Whether you have an important job interview or just want to be noticed in your current role – how can you make sure you stand out for all the right reasons? Suzy Greaves finds out and tells you how in seven short steps. Our final step, step seven, tells you why it's important to be kind


Develop a positive communication style

When you walk through the door, how do you think you come across? The real truth, says Heidi Grant Halvorson, author of No One Understands You And What To Do About It (Harvard Business Review, £14.99), is that most of us don’t come across the way we intend.

‘We can’t see ourselves objectively. Human beings have a tendency to distort other people’s feedback to fit their own views – which can be a huge problem at work and in your personal life. People may not trust you, may not like you, or may not even notice you as a result of these errors in perception,’ she says.

But also the way we come across is often in direct correlation to how we feel about ourselves. If you’re feeling scared, don’t panic. There are some proven and simple techniques that can help us get into a more empowered mode before we even enter the room – that will not only make us look more confident, but also make us feel more confident. Plus, there are some surprising counterintuitive secrets to making a powerful impression, by doing the opposite of what you think might impress.

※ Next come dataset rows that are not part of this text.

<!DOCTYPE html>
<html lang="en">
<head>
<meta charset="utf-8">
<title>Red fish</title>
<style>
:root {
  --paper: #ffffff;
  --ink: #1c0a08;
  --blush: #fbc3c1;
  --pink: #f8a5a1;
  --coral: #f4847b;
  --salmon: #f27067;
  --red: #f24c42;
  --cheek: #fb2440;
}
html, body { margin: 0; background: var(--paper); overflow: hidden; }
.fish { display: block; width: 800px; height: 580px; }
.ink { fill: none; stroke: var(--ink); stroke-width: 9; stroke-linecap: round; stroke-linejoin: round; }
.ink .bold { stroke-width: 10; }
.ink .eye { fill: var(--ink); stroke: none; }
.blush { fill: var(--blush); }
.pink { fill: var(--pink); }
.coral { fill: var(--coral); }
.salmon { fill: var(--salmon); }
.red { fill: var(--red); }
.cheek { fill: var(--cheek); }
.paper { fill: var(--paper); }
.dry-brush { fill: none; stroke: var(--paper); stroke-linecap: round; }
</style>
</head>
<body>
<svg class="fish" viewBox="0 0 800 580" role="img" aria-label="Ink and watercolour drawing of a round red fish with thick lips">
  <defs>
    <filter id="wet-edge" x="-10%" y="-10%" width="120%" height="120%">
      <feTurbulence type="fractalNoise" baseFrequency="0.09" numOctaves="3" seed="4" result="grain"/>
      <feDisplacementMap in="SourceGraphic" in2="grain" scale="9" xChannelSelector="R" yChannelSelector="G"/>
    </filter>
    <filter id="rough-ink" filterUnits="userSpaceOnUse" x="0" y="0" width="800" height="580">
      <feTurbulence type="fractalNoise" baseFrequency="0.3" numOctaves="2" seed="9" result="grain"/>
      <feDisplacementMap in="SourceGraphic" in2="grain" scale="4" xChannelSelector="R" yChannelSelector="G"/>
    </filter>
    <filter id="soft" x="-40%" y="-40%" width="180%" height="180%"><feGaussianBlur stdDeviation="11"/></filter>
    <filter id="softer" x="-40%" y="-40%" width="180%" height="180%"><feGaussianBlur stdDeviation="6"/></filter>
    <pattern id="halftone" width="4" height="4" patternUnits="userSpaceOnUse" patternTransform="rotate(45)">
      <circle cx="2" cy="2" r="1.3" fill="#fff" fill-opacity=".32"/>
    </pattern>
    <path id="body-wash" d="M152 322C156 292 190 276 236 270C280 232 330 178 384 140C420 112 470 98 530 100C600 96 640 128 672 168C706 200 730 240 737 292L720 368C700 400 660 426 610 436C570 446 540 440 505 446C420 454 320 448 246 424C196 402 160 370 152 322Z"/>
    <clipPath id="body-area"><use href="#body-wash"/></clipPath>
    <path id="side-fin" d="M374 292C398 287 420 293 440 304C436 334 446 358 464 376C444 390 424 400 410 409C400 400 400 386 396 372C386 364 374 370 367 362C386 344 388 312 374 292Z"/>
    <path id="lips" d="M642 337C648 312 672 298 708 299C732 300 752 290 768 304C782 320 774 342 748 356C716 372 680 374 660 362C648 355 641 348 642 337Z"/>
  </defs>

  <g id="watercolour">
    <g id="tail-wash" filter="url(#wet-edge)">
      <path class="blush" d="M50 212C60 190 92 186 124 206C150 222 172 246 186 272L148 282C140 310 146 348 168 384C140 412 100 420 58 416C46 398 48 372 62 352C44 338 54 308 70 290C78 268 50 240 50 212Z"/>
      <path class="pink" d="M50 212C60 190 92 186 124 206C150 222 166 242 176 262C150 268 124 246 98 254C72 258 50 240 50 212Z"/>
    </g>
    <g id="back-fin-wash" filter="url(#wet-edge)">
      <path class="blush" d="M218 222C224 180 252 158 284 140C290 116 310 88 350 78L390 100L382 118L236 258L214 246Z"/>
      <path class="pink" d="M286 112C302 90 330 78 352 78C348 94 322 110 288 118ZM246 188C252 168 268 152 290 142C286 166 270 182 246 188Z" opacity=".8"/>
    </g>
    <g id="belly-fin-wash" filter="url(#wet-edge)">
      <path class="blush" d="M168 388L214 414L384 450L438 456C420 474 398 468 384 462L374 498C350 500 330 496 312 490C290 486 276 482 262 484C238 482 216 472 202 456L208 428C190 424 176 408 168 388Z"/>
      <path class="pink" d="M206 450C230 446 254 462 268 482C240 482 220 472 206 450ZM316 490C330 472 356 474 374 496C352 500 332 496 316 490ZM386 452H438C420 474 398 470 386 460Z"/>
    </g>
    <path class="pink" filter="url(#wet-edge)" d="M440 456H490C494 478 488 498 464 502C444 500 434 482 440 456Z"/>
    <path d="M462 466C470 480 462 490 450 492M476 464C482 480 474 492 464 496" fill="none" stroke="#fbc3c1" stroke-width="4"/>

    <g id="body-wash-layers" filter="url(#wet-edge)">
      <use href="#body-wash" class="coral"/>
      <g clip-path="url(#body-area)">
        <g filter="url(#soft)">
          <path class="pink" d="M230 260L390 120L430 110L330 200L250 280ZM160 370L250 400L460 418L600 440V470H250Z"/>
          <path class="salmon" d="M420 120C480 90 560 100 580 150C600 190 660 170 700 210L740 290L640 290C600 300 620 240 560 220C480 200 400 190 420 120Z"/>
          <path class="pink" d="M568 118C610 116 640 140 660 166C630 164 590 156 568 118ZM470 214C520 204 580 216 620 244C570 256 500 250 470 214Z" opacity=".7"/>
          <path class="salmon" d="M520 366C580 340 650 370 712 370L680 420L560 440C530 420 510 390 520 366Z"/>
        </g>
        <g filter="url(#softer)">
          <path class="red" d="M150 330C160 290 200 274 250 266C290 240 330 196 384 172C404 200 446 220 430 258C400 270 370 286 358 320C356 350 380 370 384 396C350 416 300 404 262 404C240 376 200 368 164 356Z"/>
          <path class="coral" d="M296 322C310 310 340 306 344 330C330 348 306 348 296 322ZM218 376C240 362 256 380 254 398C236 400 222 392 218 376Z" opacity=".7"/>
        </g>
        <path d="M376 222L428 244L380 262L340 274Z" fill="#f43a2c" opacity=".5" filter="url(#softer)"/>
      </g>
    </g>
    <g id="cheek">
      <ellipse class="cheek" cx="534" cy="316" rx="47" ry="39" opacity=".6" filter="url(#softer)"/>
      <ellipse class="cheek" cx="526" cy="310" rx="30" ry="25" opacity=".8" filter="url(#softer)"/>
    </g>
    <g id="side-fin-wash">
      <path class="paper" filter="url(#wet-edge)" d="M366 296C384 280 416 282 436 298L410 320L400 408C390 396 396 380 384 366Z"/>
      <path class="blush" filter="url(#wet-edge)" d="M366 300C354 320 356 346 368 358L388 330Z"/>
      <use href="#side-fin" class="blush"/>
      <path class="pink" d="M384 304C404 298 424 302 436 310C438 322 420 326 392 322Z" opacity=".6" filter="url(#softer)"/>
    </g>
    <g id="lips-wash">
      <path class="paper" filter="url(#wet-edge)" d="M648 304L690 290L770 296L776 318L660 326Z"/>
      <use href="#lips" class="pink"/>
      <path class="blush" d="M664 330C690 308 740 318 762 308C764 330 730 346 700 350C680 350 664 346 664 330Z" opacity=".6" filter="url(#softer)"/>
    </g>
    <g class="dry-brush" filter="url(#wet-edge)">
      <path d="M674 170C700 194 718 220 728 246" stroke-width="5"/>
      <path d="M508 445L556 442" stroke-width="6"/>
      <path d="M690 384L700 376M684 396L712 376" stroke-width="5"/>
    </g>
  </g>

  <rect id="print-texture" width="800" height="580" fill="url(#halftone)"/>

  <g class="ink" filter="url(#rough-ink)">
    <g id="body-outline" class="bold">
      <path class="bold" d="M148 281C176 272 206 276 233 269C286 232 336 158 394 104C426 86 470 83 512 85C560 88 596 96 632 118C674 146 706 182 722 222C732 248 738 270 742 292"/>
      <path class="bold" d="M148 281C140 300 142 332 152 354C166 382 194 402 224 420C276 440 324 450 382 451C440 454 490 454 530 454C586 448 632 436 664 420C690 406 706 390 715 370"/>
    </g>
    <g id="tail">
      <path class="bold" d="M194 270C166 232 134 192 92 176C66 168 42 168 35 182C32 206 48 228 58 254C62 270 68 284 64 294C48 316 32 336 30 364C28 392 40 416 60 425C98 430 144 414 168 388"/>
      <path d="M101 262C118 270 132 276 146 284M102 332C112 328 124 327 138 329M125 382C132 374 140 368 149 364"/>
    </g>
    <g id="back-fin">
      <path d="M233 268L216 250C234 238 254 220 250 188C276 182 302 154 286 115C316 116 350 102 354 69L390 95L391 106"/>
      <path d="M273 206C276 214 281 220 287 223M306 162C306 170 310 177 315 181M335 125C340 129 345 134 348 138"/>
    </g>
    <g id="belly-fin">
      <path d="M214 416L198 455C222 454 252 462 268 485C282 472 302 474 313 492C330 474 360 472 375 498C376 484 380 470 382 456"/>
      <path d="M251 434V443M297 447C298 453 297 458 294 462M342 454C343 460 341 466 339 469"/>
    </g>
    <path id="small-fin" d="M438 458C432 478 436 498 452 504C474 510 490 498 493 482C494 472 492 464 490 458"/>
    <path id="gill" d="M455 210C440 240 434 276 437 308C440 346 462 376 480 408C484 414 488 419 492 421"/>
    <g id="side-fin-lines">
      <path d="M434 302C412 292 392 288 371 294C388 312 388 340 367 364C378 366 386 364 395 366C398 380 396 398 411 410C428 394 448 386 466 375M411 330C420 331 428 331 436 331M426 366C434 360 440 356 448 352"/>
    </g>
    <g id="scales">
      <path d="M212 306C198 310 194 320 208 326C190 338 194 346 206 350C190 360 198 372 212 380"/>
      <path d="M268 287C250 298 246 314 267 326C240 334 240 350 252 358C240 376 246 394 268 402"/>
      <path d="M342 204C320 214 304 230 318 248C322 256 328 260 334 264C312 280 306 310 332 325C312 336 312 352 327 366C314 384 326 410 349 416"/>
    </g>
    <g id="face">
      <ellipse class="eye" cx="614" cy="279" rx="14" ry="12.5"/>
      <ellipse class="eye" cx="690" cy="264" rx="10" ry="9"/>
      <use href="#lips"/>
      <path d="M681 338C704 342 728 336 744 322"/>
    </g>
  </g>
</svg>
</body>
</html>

Our final tip is the importance of kindness in how you can go about creating the right impression. 

Be kind

If you want greater collaboration and trust, then have a positive communication style, write Judith and Richard Glaser, in their study published in The Harvard Business Review.

They discovered that colleagues who demonstrated curiosity, concern and listened well painted a picture of mutual success – using the word ‘we’ – and were open to having difficult conversations had the effect of producing oxytocin (the feel-good hormone) in their workmates.

Photograph: iStock